In cooperation with the American Museum of Natural History a new and exciting exhibition called “Brain – The Inside Story”, opened its doors at the Ljubljana Exhibition and Convention Centre on 15 May.
If you are curious about how the brain works, what is actually happening inside your head when you sense an experience or when you feel a strong emotion like love or anger, come treat yourself with some low-calorie but extremely tasteful sensations which will drive you to probe deeper into the less than 1.5 kilograms of the familiar universe that you always carry with you. Or will it carry you away?
The exhibition is open every day from 9 a.m. until 8 p.m. and will be held in Ljubljana until 24 August when it travels back to the United States.

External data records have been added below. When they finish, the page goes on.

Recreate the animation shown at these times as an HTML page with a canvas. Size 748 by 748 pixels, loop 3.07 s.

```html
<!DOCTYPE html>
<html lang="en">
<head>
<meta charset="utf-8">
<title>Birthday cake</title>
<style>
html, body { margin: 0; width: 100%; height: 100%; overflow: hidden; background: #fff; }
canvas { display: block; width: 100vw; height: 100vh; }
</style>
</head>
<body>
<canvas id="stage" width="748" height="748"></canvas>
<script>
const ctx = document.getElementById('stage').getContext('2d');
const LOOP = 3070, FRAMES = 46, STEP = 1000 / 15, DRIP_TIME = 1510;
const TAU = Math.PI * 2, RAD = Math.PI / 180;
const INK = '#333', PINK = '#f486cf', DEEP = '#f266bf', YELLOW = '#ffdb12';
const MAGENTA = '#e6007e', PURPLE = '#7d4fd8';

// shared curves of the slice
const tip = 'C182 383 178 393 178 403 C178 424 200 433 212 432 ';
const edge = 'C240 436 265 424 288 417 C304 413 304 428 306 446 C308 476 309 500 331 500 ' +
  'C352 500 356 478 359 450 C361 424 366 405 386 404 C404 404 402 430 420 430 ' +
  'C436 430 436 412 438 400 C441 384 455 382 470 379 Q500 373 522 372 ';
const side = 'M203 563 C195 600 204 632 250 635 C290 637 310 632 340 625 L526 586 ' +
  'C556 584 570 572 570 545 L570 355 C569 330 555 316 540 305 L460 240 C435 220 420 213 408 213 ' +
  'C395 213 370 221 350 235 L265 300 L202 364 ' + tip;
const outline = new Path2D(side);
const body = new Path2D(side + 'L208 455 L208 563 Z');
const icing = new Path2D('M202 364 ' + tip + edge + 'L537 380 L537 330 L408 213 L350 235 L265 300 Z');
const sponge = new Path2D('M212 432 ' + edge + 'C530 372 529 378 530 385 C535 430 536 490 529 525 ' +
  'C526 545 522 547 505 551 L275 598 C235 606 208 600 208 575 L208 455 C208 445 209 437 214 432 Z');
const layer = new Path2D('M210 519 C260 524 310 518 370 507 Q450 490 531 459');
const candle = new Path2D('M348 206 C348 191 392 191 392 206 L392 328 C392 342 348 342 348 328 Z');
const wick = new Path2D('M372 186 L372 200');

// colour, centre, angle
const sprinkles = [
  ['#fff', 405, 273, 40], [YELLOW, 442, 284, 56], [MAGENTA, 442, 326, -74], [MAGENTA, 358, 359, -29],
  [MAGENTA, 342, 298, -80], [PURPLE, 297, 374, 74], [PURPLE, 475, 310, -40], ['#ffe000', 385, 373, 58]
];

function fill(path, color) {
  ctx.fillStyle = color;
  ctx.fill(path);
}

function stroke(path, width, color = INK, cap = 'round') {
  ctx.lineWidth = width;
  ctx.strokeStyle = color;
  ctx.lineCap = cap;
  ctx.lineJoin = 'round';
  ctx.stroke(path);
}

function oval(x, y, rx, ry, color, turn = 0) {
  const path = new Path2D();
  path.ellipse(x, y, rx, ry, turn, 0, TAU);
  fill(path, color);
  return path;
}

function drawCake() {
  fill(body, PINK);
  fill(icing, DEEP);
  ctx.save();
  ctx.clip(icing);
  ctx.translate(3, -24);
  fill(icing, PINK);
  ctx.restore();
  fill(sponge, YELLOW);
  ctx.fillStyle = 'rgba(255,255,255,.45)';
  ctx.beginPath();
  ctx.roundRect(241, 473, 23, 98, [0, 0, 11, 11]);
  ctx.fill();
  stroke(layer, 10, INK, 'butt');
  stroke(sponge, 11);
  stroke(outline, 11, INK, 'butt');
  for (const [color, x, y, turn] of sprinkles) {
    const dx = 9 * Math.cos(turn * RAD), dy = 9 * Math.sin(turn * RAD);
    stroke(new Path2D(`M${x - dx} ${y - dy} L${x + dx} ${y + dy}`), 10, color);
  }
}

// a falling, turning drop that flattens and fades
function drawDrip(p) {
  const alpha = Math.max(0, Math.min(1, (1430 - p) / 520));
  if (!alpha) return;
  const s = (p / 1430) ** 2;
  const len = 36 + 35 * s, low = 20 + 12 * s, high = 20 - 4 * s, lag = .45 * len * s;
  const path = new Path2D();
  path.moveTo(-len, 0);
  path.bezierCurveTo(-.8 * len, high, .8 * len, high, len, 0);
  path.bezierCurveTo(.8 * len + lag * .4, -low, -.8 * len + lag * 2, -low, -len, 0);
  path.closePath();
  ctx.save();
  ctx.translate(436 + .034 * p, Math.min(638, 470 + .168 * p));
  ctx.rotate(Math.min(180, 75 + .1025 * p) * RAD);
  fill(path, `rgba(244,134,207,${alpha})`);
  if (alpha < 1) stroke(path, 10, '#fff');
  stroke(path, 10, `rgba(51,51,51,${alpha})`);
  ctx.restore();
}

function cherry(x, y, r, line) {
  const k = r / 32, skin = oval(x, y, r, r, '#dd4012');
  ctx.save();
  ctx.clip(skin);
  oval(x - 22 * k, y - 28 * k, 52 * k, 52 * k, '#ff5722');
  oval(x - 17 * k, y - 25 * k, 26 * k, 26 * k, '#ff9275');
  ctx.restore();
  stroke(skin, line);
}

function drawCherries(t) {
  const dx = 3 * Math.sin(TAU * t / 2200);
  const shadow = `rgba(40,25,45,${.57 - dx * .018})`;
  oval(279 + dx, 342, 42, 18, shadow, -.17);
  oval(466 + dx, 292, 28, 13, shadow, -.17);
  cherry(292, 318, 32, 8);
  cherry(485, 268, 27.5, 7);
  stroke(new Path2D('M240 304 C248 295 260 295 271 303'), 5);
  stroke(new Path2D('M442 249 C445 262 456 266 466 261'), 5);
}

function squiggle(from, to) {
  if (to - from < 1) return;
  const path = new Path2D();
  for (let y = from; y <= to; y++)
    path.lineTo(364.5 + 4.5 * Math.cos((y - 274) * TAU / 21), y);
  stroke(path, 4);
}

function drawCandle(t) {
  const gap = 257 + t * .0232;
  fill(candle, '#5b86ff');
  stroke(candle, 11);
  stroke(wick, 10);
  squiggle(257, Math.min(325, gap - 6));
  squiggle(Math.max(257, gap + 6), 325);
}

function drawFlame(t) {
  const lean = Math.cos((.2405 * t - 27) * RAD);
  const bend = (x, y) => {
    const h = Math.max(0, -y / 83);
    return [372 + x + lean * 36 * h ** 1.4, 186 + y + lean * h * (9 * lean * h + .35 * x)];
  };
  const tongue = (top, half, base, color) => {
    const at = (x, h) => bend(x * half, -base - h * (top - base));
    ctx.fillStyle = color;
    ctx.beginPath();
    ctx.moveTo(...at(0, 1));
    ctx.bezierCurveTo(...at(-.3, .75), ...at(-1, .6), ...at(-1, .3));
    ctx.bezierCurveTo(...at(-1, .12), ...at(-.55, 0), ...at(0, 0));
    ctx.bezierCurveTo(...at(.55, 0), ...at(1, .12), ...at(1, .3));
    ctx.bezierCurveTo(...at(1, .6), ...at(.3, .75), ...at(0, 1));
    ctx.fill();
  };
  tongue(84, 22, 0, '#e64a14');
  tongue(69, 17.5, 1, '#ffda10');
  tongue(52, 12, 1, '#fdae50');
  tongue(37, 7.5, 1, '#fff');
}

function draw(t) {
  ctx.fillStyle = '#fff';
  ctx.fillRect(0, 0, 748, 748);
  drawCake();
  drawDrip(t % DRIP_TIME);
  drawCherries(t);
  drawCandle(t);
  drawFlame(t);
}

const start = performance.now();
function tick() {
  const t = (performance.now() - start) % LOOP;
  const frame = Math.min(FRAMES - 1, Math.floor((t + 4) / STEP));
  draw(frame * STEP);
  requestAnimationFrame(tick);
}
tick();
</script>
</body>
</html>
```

On the opening day we were talking to the curator of the exhibition, Rob DeSalle, who gave us an interesting comment about the way the exhibition is built: ”We wanted to show that this is your brain, and how you interact with the exhibition is the way your brains work.”
The exhibition is rich with interactive and educational models like this one here called homunculus, which shows you, proportionally, how sensitive a certain part of your body is to touch and how big that area is in your brain. Centers for lips, fingers and palms are especially big.
In a demonstration video of a dancer in her training session you can see which parts of your brain are active in your everyday tasks.
Now can you can see clearly? When different parts of your brain communicate with each other, you get a clear picture of what you see.
What are your facial expressions when you are sad? How you communicate with the world informs people around you about how you feel and how to communicate with you.
The Brain puzzle.
Our emotions are communicated by neurotransmitters which travel between cells. Different chemical substances can enhance or block the functioning of neurotransmitters. Coffee is the mildest of drugs most of us could hardly live without.
In the midsection of the exhibition you are literally already deep inside your brain. Here you’ll learn about more complex human processes like language, memory and decision making.
Hippocampus: the part of the brain responsible for creating long term memory and mental maps, grows with its use. Imagine the size of it in a London taxi driver!
The exhibition then takes you on a journey where you learn how your brain develops from infancy to old age. In old age your brain slows down, but the more you use it the sharper it remains.
Develop your brain by drawing a star while looking in a mirror. Will your brain learn and grow the second time you try? Test yourself and find out.
The last section looks at the future. You can learn how the brain communicates with the computer, how blind people can see using bionic eyes, and what other “futuristic” research is already on the way.
Take an evolutionary ride and grow your brain some more. This exhibition is more than appropriate for all generations!